Tuesday, January 06, 2009

Remarkable Kufour

IN other climes, what Mr. John Agyekum Kufour did by leaving power after eight years would mean nothing. In Africa where leaders are in a race to overstay their welcome, Kufour has created distinctness — even hope.

Elections in Ghana passed with minimal rancour, unlike the riots that trail them all over Africa. Kufour’s party just failed to make the 50 per cent plus one vote required to win the presidency when its candidate gained only 49.13 per cent of the votes cast on December 7.

It would have been easy to make up the numbers but neither Kufour, nor his party did that. The run-off still finally failed to produce an immediate winner though Professor John Atta-Mills of the opposition National Democratic Congress was leading, albeit marginally.

Ghana’s democracy has passed four consecutive multi-party elections since 1992, a record for any African country. Remarkably, after eight years of Jerry Rawlings, his party lost power to Kufour’s, again through a run-off. Kufour lost one of the elections to Rawlings.

Born on December 8, 1938 in Kumasi, Ghana, Kufour studied at Prempeh College where he passed at the top of his class. He enrolled at Lincoln Inn, London, and was called to the Bar in 1961 at 22. He then entered Oxford University where he passed his BA Honours degree in 1964 in Economics, Philosophy and Politics. The University, in accordance with Oxford traditions, conferred him with the Master’s degree.

Kufour has been in politics since 1967, as Town Clerk (City Manager) of Kumasi, the second largest city in Ghana. He was a member of the 1968-69 and the 1979 Constituent Assemblies that drafted the constitutions of the second and third republics. He was twice elected a Member of Parliament, during the second and third republics. He was a Deputy Minister of Foreign Affairs, Spokesman on Foreign Affairs and Deputy Opposition Leader of the Popular Front Party Parliamentary Group during the third republic.

Kufour was appointed the Secretary for Local Government in the 1982 national government. He, however, resigned within seven months when he said the PNDC government was not the national government it promised.

Kufour came to the Presidency with unmatched credentials.
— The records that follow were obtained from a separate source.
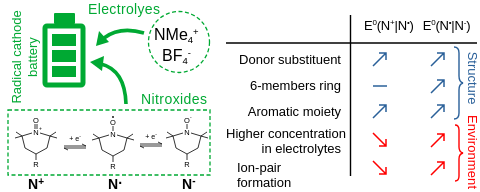
<!DOCTYPE html>
<html lang="en">
<head>
<meta charset="utf-8">
<title>Radical cathode battery: nitroxide potentials</title>
<style>
:root { --green: #00a933; --blue: #2a6099; --red: #ff0000; --ink: #000; --paper: #fff; }
* { box-sizing: border-box; margin: 0; padding: 0; }
html, body { width: 480px; height: 192px; overflow: hidden; background: var(--paper); }
body { font-family: "Liberation Sans", sans-serif; color: var(--ink); }
.board { position: relative; width: 480px; height: 192px; overflow: hidden; }
.scheme, .guides { position: absolute; inset: 0; width: 480px; height: 192px; }
.scheme text, .guides text { font-family: "Liberation Sans", sans-serif; }
.title { fill: var(--green); font-size: 14px; }
.battery-name { fill: var(--green); font-size: 13px; text-anchor: middle; }
.ion { font-size: 16px; }
.ion .small { font-size: 9.5px; }
.species { font-size: 14px; font-weight: bold; }
.species .small { font-size: 10px; }
.atom { font-size: 7.5px; text-anchor: middle; }
.charge { font-size: 5px; }
.step { font-size: 7px; text-anchor: middle; }
.bond { fill: none; stroke: var(--ink); stroke-width: .8; }
.dashed { fill: none; stroke: var(--green); stroke-width: 1.3; stroke-dasharray: 4 2.5; }
.flow { fill: none; stroke: var(--green); stroke-width: 3.6; }
.rule { stroke: var(--ink); stroke-width: 1.4; }
.brace { fill: none; stroke-width: 1.4; }
.group { font-size: 13px; text-anchor: middle; }

.effects { position: absolute; left: 226px; top: 0; width: 241px; height: 192px; display: grid;
  grid-template-columns: 125px 58px 58px; grid-template-rows: 45px 28px 25px 26px 34px 34px; }
.potentials { grid-column: 1 / -1; display: flex; gap: 9px; padding: 17px 0 0 138px; font-size: 13px; line-height: 18px; white-space: nowrap; }
.potentials span { width: 52px; letter-spacing: -.2px; }
.potentials sup { font-size: 8px; line-height: 0; vertical-align: 5px; }
.factor { align-self: center; padding-right: 10px; text-align: right; font-size: 13px; line-height: 15px; white-space: nowrap; }
.factor.left { padding-left: 11px; text-align: left; }
.trend { width: 18px; height: 18px; align-self: center; justify-self: center; fill: none; stroke: currentColor; stroke-width: 1.5; }
.trend.high { align-self: start; margin-top: 7px; }
.trend.top { align-self: start; margin-top: 1px; }
.structure { color: var(--blue); }
.environment { color: var(--red); }
</style>
</head>
<body>
<main class="board">
  <svg class="scheme" viewBox="0 0 480 192" role="img" aria-label="Battery with electrolytes and nitroxide redox steps">
    <defs>
      <g id="ring">
        <path class="bond" d="M-4 133L-14 136L-11 148L0 154L11 148L14 136L4 133M0 154V160M-14 136L-20 132M-14 136L-21 138M14 136L20 132M14 136L21 138"/>
        <text class="atom" x="0" y="135">N</text>
        <text class="atom" x="0" y="167">R</text>
      </g>
      <g id="equilibrium">
        <path class="bond" d="M-11 0H11L7 -2M11 2H-11L-7 4"/>
      </g>
    </defs>

    <g id="battery">
      <text class="battery-name" transform="translate(21 57) rotate(-90)">Radical cathode</text>
      <text class="battery-name" transform="translate(37 57) rotate(-90)">battery</text>
      <rect x="54" y="13" width="21" height="11" rx="1" fill="var(--green)"/>
      <rect x="45" y="26" width="38" height="59" rx="2" fill="none" stroke="var(--green)" stroke-width="5"/>
      <g fill="var(--green)">
        <rect x="52" y="34" width="24" height="12"/>
        <rect x="52" y="50" width="24" height="12"/>
        <rect x="52" y="66" width="24" height="11"/>
      </g>
    </g>

    <g id="electrolytes">
      <text class="title" x="88" y="14" textLength="72">Electrolyes</text>
      <circle class="dashed" cx="179" cy="42" r="30.5"/>
      <text class="ion" x="154" y="40">NMe<tspan class="small" dy="3">4</tspan><tspan class="small" dy="-8">+</tspan></text>
      <text class="ion" x="162" y="61">BF<tspan class="small" dy="3">4</tspan><tspan class="small" dy="-8">-</tspan></text>
      <path class="flow" d="M144 33Q120 26 104 38"/>
      <polygon points="96,46 99,31 109,42" fill="var(--green)"/>
    </g>

    <g id="nitroxides">
      <text class="title" x="141" y="104" textLength="66">Nitroxides</text>
      <path class="flow" d="M126 104Q125 70 101 64"/>
      <polygon points="90,62 104,56 102,71" fill="var(--green)"/>
      <rect class="dashed" x="8" y="110" width="202" height="65"/>

      <g id="oxoammonium">
        <use href="#ring" x="36"/>
        <path class="bond" d="M35 124V129M37 124V129"/>
        <text class="atom" x="36" y="123">O</text>
        <text class="charge" x="39" y="130">+</text>
      </g>
      <g id="radical">
        <use href="#ring" x="113" y="2"/>
        <path class="bond" d="M113 126V131"/>
        <text class="atom" x="113" y="125">O</text>
        <circle cx="113" cy="117" r=".9"/>
      </g>
      <g id="anion">
        <use href="#ring" x="187"/>
        <path class="bond" d="M187 124V129"/>
        <text class="atom" x="187" y="123">O</text>
        <text class="charge" x="190" y="119">-</text>
      </g>

      <use href="#equilibrium" x="75" y="146"/>
      <text class="step" x="75" y="141">+ e<tspan class="charge" dy="-3">-</tspan></text>
      <use href="#equilibrium" x="151" y="144"/>
      <text class="step" x="151" y="139">+ e<tspan class="charge" dy="-3">-</tspan></text>

      <text class="species" x="28" y="189">N<tspan class="small" dy="-4">+</tspan></text>
      <text class="species" x="108" y="189">N<tspan dy="-1">·</tspan></text>
      <text class="species" x="182" y="189">N<tspan class="small" dy="-5">-</tspan></text>
    </g>
  </svg>

  <svg width="0" height="0" style="position:absolute" aria-hidden="true">
    <defs>
      <g id="rise"><path d="M2 16L15 3M8 3H15V10"/></g>
      <g id="fall"><path d="M2 2L15 15M8 15H15V8"/></g>
      <g id="steady"><path d="M2 9H16"/></g>
    </defs>
  </svg>

  <section class="effects" aria-label="Effect of each factor on the redox potentials">
    <header class="potentials">
      <span>E<sup>0</sup>(N<sup>+</sup>|N<sup>•</sup>)</span>
      <span>E<sup>0</sup>(N<sup>•</sup>|N<sup>-</sup>)</span>
    </header>

    <p class="factor">Donor substituent</p>
    <svg class="trend structure" viewBox="0 0 18 18"><use href="#rise"/></svg>
    <svg class="trend structure" viewBox="0 0 18 18"><use href="#rise"/></svg>

    <p class="factor">6-members ring</p>
    <svg class="trend structure" viewBox="0 0 18 18"><use href="#steady"/></svg>
    <svg class="trend structure" viewBox="0 0 18 18"><use href="#rise"/></svg>

    <p class="factor">Aromatic moiety</p>
    <svg class="trend structure" viewBox="0 0 18 18"><use href="#rise"/></svg>
    <svg class="trend structure" viewBox="0 0 18 18"><use href="#rise"/></svg>

    <p class="factor">Higher concentration<br>in electrolytes</p>
    <svg class="trend environment high" viewBox="0 0 18 18"><use href="#fall"/></svg>
    <svg class="trend environment high" viewBox="0 0 18 18"><use href="#rise"/></svg>

    <p class="factor left">Ion-pair<br>formation</p>
    <svg class="trend environment top" viewBox="0 0 18 18"><use href="#fall"/></svg>
    <svg class="trend environment top" viewBox="0 0 18 18"><use href="#rise"/></svg>
  </section>

  <svg class="guides" viewBox="0 0 480 192">
    <line class="rule" x1="226" y1="43" x2="477" y2="43"/>
    <line class="rule" x1="350.5" y1="15" x2="350.5" y2="176"/>
    <path class="brace" stroke="var(--blue)" d="M454 47Q459 47 459 53V76Q459 82 463 83Q459 84 459 90V113Q459 119 454 119"/>
    <path class="brace" stroke="var(--red)" d="M455 125Q459 125 459 130V147Q459 152 463 153Q459 154 459 159V176Q459 181 455 181"/>
    <text class="group" fill="var(--blue)" transform="translate(468 78) rotate(90)">Structure</text>
    <text class="group" fill="var(--red)" transform="translate(468 152) rotate(90)" textLength="74">Environment</text>
  </svg>
</main>
</body>
</html>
His popularity was never in doubt. He won international acclaim for Ghana for his management of its politics and economy.

Why did Kufour not lean on his party’s majority in parliament to extend his stay in power? Ghana has just struck oil, new wealth was on the way, the newly commissioned presidential palace was attractive, the global applauses he garnered could also have tempted him. He refused to succumb to them.
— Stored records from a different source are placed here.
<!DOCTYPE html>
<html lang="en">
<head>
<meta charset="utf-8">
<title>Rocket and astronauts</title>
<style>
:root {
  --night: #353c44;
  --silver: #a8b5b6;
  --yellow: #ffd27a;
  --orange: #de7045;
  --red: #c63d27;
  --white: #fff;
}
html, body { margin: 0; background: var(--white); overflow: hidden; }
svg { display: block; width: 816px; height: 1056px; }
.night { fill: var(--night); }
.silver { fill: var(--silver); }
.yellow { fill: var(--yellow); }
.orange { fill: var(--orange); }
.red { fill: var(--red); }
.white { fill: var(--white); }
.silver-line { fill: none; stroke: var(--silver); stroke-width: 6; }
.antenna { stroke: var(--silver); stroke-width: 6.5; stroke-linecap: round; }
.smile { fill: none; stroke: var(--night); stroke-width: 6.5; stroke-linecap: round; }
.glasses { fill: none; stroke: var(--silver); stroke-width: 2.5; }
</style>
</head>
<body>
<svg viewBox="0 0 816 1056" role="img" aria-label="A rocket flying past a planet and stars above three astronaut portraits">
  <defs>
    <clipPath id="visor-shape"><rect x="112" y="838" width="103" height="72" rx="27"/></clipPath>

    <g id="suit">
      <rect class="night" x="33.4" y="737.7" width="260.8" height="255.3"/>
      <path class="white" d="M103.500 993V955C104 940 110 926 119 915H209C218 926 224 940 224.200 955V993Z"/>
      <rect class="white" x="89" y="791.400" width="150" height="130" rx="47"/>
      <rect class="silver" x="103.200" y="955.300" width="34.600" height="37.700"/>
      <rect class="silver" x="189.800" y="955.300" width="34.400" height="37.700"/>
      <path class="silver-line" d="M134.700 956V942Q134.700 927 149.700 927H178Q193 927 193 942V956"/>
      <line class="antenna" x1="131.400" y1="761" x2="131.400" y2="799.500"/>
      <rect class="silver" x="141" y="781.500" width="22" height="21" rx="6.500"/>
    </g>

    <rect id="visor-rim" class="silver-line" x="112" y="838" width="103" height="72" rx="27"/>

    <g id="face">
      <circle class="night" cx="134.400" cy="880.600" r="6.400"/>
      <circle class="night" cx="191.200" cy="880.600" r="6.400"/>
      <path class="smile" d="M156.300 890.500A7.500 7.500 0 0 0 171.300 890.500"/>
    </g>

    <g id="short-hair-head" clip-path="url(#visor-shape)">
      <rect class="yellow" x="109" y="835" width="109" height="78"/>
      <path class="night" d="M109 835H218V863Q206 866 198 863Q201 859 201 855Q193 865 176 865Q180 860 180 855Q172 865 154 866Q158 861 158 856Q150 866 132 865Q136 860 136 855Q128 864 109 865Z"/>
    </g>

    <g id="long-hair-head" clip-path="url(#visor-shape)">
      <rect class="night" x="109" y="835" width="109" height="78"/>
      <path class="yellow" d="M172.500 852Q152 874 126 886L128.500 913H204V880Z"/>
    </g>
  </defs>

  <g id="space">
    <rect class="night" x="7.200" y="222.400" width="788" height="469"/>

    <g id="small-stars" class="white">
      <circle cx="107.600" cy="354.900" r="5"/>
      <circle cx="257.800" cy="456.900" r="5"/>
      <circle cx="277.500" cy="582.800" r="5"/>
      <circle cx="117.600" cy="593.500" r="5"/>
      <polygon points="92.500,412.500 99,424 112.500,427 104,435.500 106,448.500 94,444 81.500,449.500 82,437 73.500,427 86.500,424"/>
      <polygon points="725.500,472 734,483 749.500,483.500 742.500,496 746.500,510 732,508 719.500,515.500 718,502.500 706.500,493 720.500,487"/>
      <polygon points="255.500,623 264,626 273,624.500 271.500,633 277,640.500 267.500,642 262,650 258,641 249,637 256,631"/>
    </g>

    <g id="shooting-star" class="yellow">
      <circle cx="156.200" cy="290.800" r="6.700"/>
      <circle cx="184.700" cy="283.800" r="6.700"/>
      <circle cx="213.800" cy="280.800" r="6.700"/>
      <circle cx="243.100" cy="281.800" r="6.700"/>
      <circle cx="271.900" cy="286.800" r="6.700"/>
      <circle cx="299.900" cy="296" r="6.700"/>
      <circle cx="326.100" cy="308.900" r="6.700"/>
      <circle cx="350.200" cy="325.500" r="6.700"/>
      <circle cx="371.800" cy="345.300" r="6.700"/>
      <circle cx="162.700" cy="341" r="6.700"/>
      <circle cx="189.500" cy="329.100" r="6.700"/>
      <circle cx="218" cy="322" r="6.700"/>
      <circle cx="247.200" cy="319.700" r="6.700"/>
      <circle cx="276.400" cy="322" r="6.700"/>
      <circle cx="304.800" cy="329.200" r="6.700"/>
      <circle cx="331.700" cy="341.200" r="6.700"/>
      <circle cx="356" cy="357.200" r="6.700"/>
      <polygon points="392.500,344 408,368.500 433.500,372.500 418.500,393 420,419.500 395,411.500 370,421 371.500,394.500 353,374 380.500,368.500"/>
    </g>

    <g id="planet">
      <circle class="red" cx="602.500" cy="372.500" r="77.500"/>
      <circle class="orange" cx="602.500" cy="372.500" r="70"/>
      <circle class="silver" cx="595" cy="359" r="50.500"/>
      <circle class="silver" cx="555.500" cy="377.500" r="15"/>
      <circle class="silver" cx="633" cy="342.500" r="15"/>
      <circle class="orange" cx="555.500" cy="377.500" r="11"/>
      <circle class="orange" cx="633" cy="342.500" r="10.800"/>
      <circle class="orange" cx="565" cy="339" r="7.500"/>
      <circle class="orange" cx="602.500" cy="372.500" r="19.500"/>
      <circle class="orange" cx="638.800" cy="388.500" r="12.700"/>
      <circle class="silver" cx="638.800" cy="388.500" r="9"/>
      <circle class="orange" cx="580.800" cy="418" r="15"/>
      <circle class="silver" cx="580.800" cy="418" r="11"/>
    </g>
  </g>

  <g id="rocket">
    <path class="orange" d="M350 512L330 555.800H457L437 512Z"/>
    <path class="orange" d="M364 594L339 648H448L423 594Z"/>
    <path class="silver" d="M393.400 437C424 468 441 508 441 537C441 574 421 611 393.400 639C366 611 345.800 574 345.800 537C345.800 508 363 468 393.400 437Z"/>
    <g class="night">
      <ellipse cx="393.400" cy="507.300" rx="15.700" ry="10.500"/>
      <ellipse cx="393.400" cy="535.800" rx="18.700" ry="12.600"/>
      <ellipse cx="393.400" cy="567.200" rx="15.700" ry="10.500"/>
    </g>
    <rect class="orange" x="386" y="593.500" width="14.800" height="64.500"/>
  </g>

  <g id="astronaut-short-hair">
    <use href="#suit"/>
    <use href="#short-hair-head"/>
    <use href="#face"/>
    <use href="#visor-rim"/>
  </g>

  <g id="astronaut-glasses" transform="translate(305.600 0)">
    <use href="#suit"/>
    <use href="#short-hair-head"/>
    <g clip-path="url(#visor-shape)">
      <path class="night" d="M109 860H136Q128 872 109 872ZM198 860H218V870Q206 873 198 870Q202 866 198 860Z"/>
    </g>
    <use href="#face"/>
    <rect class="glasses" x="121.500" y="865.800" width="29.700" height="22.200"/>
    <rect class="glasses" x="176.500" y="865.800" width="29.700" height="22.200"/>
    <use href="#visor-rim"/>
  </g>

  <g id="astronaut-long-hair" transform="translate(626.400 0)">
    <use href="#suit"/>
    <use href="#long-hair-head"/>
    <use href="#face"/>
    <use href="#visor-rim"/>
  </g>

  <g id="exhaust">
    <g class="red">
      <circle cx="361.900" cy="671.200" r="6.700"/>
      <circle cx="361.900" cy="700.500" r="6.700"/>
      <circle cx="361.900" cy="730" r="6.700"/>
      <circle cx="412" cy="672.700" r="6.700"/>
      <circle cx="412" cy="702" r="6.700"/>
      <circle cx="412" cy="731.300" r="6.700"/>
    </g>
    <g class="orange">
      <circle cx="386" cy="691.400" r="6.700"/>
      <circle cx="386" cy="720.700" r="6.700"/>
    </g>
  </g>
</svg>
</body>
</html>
Kufour was in a class among African leaders. His sacrifices in sticking to the Constitution of Ghana — not amending it for his own interests — set him apart.

Ghanaians should be proud of the example they have set for other African countries, in addition to the independence of the electoral commission.

The transition in Ghana is a challenge to the continent, just like Kufour’s exemplary leadership.